[Dataset entries]
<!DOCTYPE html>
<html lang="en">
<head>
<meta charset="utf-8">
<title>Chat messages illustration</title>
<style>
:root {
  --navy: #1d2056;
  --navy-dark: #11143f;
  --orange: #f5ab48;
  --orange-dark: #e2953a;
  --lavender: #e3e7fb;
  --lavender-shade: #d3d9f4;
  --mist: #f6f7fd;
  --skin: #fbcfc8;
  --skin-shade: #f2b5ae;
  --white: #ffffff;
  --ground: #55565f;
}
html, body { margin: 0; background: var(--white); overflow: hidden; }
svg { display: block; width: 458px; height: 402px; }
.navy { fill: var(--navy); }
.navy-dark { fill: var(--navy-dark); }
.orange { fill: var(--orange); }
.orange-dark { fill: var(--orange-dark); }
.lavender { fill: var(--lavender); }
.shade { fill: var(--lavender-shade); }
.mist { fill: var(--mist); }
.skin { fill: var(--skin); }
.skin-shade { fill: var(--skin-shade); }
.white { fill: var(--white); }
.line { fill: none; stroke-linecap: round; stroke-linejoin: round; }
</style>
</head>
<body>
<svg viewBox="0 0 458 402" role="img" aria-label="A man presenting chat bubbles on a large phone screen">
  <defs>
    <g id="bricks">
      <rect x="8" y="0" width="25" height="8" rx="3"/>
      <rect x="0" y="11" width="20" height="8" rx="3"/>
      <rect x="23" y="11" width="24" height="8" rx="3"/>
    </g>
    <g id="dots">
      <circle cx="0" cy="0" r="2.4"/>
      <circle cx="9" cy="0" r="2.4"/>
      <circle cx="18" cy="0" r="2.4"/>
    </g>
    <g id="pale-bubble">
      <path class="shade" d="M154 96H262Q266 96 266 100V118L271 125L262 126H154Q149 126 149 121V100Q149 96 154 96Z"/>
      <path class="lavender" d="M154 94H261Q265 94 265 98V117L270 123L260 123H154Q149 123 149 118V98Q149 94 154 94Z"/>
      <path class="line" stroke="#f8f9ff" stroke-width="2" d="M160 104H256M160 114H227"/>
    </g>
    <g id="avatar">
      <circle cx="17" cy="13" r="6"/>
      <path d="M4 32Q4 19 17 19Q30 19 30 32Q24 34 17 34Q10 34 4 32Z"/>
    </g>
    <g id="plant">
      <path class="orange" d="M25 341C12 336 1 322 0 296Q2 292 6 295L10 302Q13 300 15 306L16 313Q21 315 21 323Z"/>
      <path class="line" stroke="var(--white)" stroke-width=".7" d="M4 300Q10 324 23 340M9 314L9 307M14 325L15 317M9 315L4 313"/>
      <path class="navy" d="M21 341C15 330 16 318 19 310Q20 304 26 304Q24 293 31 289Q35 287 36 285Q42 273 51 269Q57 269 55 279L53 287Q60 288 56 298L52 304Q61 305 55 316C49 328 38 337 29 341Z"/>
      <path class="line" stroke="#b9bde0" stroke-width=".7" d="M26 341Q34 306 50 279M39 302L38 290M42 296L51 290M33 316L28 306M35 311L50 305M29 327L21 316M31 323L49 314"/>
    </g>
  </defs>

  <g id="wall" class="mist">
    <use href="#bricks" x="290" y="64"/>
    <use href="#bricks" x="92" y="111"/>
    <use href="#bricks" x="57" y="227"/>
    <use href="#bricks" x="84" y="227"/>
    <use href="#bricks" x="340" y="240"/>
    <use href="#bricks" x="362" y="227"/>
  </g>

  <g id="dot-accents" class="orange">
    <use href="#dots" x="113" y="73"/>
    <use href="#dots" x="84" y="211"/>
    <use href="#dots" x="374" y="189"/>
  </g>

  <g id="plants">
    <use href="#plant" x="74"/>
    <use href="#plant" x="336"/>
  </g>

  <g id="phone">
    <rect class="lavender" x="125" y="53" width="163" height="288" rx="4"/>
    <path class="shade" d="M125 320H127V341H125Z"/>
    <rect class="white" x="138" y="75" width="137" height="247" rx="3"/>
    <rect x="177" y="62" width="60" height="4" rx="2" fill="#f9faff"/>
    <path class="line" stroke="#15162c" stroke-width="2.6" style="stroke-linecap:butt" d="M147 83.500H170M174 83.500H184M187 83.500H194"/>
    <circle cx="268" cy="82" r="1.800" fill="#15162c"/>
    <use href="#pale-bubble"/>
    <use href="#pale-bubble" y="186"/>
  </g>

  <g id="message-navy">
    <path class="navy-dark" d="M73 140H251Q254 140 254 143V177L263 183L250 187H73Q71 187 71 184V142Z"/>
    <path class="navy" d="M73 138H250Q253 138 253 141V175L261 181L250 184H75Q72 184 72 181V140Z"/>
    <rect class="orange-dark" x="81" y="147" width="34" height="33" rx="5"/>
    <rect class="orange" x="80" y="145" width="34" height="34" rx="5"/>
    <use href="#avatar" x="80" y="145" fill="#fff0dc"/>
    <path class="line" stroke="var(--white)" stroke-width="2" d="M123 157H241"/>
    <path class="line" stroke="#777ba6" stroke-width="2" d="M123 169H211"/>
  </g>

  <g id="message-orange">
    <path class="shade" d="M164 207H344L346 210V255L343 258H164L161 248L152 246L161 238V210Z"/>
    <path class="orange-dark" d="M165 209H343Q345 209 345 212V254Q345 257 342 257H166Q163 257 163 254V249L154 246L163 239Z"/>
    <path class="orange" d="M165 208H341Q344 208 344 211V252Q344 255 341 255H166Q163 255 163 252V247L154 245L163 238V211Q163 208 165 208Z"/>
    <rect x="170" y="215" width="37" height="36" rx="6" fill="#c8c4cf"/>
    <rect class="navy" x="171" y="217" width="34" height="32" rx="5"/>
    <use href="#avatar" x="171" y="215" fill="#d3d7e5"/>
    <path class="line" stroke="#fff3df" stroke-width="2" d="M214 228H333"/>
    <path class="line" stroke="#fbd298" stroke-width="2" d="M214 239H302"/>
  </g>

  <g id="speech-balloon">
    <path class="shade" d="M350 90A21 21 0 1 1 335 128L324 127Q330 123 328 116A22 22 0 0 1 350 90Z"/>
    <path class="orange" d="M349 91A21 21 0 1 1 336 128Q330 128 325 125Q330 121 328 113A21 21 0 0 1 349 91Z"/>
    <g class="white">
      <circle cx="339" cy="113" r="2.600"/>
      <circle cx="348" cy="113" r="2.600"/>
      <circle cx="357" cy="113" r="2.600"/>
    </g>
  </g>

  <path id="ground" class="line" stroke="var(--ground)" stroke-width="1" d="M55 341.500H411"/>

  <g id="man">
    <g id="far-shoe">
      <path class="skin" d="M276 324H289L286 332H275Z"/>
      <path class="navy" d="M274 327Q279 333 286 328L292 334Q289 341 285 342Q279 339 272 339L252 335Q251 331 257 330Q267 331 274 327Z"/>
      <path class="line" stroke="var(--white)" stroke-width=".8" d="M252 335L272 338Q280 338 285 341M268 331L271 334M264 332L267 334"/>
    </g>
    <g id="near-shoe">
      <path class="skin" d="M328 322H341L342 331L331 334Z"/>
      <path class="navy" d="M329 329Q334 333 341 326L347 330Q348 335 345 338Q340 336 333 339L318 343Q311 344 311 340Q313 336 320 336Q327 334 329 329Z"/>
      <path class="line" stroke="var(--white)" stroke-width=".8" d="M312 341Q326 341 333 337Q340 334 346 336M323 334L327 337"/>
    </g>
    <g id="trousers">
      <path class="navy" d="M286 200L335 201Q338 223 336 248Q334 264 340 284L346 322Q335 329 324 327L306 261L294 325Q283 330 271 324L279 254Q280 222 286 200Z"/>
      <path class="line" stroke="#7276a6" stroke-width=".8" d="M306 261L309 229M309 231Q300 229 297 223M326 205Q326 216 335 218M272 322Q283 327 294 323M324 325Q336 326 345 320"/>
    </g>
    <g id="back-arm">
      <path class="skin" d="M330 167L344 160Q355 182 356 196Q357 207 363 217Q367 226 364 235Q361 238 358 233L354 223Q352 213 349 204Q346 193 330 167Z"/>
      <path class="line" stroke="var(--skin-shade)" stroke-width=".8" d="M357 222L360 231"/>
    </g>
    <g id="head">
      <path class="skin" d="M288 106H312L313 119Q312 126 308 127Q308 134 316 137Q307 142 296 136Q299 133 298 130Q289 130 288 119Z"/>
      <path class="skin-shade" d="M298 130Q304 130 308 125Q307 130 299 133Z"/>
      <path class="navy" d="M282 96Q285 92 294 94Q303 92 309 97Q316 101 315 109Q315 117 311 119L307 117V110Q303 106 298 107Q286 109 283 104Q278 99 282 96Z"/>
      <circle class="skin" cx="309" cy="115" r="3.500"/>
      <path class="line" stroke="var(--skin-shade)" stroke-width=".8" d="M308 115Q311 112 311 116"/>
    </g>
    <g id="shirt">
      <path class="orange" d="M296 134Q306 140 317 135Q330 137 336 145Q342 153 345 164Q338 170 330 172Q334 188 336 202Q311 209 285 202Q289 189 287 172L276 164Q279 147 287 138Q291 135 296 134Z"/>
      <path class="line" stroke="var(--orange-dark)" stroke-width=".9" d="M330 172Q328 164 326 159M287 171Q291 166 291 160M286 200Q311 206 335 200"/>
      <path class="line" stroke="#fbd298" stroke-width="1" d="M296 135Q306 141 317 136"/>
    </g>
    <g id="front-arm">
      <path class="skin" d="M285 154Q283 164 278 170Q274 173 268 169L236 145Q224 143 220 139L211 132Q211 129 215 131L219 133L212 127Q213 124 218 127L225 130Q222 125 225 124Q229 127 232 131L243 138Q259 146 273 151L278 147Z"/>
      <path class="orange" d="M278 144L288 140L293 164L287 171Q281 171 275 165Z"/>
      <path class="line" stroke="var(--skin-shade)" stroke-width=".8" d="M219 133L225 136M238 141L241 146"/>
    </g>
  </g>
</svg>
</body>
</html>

## EXERCISE OBJECTIVE
When a line of the records has the word "phone", pick it out and copy it.

## SOLUTION TO THIS EXERCISE
<svg viewBox="0 0 458 402" role="img" aria-label="A man presenting chat bubbles on a large phone screen">
  <g id="phone">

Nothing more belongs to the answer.